**AIM OF THE EXERCISE:**
Find every line in the records below that holds the word "plant", and copy each one.

Document images with source code:
※ ※ ※

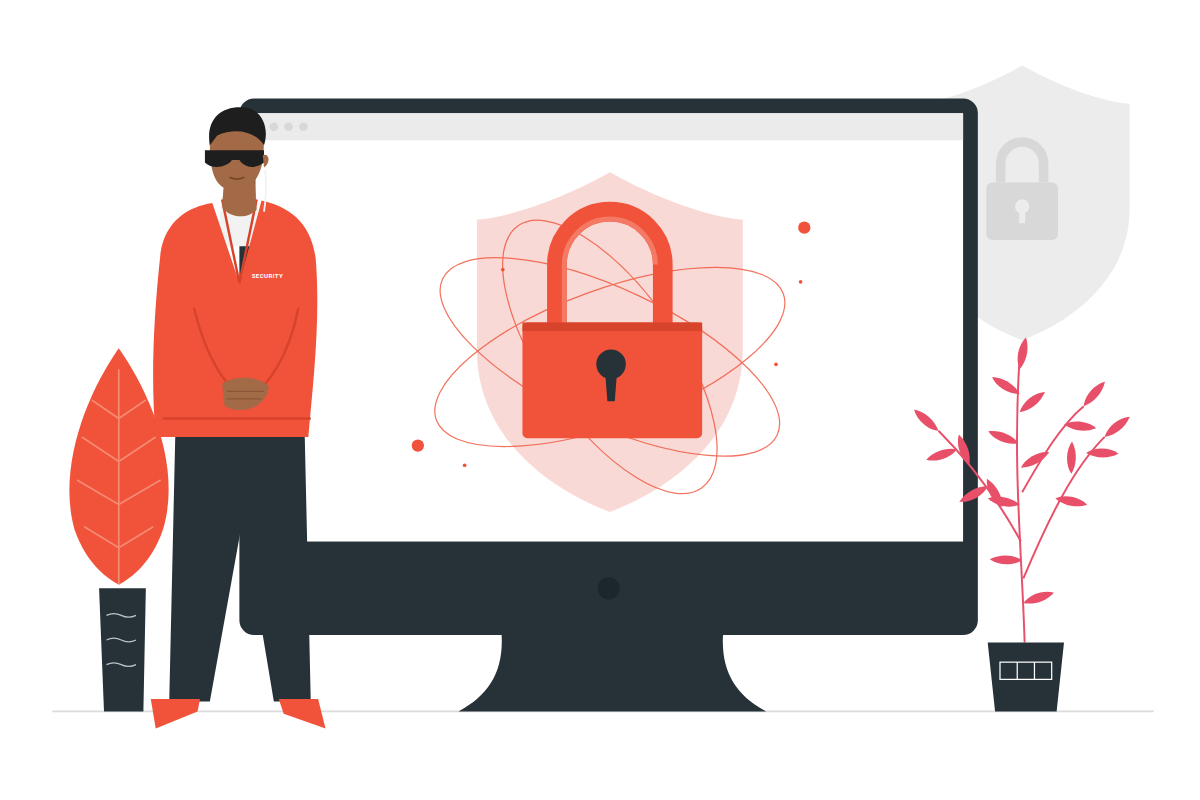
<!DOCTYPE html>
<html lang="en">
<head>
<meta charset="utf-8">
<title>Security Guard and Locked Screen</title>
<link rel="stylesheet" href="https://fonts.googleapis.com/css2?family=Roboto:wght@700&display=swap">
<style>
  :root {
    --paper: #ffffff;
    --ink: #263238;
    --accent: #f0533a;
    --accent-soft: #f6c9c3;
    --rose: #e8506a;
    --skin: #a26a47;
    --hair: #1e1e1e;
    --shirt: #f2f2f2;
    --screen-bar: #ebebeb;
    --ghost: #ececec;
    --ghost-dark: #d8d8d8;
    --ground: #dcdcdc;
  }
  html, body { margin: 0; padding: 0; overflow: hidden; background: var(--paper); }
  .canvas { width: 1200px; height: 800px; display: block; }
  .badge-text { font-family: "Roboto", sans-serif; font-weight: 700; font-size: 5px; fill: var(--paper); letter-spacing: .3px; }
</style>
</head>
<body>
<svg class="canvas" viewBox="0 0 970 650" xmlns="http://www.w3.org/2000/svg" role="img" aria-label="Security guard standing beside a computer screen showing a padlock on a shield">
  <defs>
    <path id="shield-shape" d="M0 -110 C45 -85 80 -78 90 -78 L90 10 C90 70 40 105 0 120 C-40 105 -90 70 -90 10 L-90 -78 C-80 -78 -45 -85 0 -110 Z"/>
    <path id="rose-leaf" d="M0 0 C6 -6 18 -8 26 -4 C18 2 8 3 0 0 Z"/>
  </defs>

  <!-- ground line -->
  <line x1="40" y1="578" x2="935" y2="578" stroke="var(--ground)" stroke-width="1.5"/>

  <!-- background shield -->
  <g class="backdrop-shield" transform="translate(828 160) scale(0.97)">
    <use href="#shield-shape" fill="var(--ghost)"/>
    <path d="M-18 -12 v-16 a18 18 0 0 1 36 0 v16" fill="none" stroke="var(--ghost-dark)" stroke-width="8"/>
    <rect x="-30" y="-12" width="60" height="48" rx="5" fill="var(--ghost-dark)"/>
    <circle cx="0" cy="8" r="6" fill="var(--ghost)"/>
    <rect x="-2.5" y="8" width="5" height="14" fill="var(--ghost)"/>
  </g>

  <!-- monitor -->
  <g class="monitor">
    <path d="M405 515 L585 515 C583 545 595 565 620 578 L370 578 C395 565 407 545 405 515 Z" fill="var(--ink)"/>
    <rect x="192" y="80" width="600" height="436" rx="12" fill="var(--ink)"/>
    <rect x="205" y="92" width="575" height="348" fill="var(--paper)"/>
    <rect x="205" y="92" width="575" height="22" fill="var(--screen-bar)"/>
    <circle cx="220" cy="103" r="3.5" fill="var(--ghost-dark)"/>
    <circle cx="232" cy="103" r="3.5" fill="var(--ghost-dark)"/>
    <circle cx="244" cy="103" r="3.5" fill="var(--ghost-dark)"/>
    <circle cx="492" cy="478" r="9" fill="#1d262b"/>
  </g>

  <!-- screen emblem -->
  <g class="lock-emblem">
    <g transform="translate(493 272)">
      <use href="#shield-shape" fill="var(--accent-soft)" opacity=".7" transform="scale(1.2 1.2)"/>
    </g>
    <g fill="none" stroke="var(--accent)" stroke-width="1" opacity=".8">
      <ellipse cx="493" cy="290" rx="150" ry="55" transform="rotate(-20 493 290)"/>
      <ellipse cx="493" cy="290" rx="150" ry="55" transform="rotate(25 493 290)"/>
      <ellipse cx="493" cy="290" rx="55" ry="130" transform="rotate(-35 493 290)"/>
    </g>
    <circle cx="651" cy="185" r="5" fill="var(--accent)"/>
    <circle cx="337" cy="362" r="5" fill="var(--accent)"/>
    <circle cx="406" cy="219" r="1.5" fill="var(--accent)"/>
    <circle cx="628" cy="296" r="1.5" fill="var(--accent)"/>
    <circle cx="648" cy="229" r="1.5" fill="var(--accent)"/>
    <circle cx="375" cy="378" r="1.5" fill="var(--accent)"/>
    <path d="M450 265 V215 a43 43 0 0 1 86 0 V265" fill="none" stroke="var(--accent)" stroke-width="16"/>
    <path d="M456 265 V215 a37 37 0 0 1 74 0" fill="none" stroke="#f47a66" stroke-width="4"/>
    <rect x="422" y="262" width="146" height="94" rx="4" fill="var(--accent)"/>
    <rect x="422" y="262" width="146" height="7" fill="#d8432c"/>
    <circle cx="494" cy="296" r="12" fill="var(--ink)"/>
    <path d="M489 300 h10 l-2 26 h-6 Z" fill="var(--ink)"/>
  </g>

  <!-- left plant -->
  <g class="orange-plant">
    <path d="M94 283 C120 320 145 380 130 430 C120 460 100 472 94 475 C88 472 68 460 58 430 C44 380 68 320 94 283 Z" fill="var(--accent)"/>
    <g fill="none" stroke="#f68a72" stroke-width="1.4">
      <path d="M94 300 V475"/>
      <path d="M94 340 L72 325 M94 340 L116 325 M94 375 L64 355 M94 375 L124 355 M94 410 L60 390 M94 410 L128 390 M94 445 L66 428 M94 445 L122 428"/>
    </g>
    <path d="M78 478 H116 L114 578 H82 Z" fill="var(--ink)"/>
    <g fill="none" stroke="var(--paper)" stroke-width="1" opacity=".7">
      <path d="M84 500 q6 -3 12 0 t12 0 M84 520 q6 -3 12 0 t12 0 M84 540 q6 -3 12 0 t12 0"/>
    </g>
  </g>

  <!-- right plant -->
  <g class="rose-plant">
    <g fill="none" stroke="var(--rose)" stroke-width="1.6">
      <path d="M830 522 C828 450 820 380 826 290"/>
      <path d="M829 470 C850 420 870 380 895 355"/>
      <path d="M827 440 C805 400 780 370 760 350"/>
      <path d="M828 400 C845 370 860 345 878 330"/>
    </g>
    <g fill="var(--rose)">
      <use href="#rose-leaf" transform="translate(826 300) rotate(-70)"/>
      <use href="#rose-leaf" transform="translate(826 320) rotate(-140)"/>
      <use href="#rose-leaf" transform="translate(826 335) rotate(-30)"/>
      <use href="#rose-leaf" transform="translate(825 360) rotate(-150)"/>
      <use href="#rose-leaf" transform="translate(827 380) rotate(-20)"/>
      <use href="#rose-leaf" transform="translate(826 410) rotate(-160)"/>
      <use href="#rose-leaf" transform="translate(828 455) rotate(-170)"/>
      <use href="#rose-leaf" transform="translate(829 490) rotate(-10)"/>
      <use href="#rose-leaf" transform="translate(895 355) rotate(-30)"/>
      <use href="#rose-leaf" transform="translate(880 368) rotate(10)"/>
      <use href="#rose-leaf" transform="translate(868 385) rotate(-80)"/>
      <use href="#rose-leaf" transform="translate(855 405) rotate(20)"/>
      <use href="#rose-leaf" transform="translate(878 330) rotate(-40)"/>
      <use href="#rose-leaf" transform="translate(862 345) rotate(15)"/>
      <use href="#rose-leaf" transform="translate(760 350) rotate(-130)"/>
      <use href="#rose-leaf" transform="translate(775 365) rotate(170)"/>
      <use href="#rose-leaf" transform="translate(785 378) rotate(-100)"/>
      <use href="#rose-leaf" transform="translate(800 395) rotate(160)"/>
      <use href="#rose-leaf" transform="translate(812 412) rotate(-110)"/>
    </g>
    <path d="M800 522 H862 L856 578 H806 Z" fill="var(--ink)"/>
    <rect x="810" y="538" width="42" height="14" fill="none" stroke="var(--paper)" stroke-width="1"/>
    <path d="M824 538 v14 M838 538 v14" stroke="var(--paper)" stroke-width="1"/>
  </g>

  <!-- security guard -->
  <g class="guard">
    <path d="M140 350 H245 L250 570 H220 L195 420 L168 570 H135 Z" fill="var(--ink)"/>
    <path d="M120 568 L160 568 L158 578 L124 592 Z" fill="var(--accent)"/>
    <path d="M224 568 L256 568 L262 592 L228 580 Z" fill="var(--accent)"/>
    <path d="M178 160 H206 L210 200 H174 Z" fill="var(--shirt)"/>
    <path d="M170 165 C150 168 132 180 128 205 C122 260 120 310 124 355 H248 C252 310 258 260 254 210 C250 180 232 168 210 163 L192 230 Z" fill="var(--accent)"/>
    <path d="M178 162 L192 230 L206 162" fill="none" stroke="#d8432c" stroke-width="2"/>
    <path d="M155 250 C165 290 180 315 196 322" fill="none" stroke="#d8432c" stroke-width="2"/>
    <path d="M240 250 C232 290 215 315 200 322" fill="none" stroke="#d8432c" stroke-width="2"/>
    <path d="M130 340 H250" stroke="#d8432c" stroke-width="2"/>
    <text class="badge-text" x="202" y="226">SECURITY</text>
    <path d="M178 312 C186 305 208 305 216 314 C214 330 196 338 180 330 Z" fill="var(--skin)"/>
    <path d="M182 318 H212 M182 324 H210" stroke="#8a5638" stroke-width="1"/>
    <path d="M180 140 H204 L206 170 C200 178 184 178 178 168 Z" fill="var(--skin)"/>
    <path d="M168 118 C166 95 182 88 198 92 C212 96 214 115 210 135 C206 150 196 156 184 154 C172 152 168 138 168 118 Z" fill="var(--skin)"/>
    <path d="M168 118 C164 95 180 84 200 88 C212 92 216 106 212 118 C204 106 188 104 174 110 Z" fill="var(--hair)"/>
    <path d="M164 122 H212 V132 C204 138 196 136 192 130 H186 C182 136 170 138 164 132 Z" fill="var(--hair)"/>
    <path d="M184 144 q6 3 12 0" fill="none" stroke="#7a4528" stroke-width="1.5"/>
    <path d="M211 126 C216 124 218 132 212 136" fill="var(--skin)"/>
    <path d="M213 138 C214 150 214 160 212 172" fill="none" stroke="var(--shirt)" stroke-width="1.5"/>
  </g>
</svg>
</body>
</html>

※ ※ ※

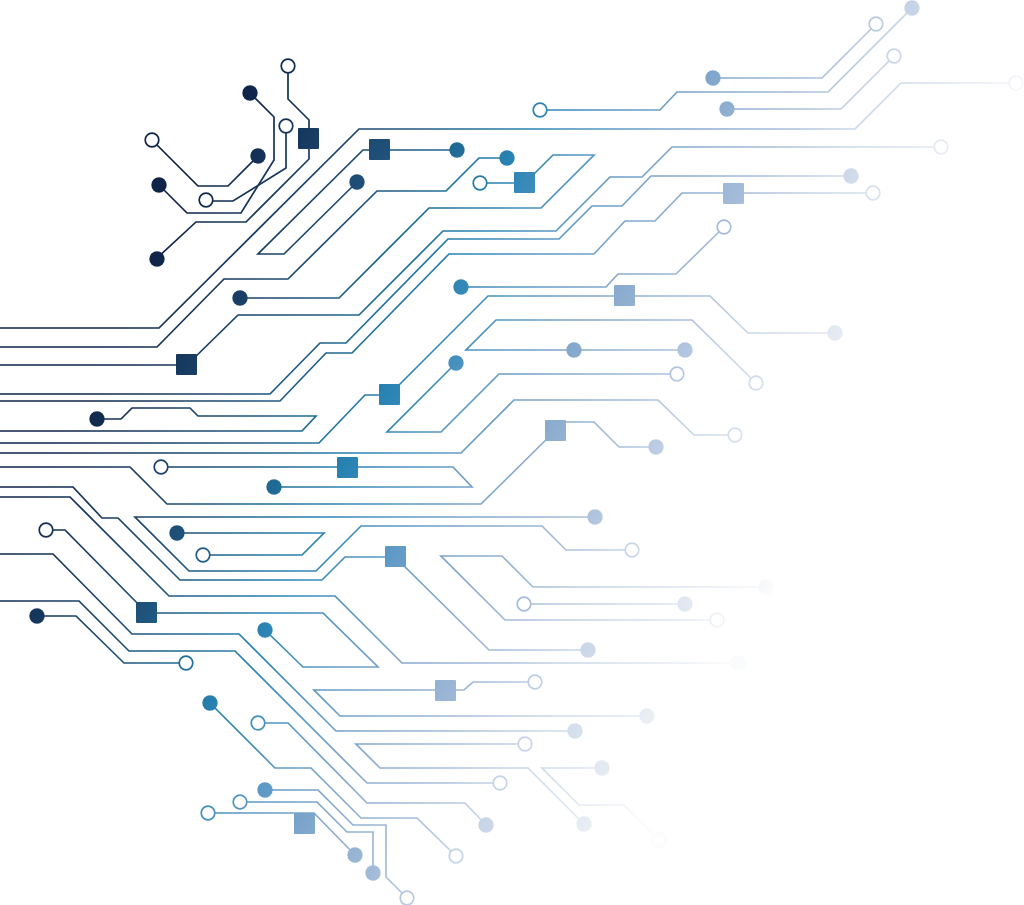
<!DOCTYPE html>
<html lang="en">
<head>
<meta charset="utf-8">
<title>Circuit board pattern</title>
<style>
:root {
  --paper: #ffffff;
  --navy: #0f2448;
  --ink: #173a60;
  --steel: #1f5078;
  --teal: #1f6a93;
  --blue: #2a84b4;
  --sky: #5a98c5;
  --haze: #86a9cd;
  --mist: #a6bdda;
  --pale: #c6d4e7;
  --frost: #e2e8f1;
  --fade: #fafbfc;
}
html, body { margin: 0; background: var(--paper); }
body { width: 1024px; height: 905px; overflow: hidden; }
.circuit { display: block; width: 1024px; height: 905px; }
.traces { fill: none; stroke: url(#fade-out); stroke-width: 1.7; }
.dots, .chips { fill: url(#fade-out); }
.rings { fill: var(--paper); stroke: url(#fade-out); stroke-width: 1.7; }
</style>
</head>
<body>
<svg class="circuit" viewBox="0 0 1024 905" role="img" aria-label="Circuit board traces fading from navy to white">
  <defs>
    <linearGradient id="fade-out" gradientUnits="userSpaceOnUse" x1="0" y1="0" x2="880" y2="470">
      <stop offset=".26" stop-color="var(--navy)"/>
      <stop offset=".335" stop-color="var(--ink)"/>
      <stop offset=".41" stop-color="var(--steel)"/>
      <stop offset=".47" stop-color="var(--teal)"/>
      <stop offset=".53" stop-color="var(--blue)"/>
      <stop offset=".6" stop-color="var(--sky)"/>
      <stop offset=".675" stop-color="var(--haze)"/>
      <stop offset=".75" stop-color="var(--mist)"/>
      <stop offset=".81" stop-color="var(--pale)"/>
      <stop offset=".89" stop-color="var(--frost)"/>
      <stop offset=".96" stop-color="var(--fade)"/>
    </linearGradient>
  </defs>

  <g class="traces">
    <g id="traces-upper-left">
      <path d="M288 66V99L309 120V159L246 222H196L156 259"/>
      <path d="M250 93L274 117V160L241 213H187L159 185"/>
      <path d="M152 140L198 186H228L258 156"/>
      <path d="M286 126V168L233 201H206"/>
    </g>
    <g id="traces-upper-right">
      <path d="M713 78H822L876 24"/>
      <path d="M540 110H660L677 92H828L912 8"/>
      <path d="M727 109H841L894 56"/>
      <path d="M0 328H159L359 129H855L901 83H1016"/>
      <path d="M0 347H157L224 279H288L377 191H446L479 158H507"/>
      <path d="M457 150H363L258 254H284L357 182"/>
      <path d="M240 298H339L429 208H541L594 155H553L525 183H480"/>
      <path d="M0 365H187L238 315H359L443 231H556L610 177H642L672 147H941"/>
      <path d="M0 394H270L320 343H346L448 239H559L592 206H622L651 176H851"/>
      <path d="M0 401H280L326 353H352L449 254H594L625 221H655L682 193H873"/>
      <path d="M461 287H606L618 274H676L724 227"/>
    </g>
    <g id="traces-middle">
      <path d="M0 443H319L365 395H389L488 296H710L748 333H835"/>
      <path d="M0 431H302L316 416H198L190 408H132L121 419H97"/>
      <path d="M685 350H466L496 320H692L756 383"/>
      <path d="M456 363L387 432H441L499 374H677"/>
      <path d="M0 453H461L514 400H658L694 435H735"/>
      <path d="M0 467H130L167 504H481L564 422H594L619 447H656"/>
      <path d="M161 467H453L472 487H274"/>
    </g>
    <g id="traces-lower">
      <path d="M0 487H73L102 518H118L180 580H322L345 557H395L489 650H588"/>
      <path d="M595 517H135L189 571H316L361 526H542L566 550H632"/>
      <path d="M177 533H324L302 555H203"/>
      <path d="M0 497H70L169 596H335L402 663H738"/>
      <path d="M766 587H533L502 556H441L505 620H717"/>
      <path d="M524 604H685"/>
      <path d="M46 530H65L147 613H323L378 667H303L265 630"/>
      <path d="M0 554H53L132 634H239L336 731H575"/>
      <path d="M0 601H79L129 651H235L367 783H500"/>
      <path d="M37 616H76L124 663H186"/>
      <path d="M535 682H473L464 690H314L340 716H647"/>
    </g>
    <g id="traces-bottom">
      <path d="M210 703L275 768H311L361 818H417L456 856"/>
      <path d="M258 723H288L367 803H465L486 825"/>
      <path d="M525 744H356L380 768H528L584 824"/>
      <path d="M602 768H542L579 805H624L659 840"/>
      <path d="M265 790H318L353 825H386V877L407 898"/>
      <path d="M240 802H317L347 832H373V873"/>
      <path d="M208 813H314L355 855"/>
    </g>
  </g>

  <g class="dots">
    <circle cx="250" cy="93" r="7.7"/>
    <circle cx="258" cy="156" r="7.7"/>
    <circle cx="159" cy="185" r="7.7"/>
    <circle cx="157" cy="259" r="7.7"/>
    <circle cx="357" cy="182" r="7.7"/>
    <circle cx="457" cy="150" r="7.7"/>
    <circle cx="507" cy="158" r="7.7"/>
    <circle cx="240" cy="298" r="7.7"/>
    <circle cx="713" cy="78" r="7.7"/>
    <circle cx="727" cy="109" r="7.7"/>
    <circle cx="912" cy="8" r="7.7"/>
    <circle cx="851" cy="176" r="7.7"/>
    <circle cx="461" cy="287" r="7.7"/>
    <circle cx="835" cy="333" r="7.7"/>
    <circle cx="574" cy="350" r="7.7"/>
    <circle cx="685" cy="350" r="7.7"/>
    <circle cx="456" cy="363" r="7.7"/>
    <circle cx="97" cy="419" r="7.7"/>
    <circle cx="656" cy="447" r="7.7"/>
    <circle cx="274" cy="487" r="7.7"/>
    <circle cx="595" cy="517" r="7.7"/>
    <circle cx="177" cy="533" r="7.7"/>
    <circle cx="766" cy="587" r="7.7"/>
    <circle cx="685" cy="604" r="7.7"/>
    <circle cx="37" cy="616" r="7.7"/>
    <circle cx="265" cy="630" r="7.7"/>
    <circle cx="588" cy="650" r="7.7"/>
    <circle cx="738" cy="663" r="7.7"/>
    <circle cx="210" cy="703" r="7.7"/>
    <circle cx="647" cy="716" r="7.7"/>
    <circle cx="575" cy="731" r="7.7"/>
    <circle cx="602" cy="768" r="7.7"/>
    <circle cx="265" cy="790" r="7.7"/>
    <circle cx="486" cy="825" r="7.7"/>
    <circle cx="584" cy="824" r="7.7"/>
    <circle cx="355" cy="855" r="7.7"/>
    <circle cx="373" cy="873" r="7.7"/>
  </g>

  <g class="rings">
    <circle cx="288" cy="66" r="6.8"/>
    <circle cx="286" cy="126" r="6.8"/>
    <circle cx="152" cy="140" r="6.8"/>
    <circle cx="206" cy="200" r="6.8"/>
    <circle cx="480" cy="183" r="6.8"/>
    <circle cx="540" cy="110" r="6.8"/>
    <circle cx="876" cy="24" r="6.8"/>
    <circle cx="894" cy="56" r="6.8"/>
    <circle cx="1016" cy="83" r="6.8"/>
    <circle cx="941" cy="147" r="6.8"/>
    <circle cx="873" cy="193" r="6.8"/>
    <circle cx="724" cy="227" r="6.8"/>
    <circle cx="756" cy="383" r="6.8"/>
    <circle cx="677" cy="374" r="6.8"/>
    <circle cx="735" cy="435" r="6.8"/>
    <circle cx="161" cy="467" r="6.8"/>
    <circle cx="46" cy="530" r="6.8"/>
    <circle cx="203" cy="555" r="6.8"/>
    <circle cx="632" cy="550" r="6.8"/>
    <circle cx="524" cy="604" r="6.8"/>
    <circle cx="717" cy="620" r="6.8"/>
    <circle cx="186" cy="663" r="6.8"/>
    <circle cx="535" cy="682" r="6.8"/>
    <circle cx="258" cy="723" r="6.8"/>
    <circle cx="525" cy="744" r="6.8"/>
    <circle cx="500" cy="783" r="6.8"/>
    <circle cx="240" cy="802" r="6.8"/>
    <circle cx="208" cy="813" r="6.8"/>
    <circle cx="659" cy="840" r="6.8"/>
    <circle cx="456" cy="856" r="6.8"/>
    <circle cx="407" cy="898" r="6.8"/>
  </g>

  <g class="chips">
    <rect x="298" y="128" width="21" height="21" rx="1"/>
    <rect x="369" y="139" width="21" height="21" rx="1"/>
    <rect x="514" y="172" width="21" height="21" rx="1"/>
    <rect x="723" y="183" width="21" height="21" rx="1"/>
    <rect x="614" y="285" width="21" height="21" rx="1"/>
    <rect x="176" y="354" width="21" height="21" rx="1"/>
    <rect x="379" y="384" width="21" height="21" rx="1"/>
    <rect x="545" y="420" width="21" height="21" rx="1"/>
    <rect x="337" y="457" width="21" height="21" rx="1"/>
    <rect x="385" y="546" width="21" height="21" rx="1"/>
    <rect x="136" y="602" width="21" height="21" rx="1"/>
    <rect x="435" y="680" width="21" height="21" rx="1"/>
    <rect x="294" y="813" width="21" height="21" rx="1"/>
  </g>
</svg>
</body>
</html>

※ ※ ※

**ANSWER FOR THIS EXERCISE:**
  <!-- left plant -->
  <g class="orange-plant">
  <!-- right plant -->
  <g class="rose-plant">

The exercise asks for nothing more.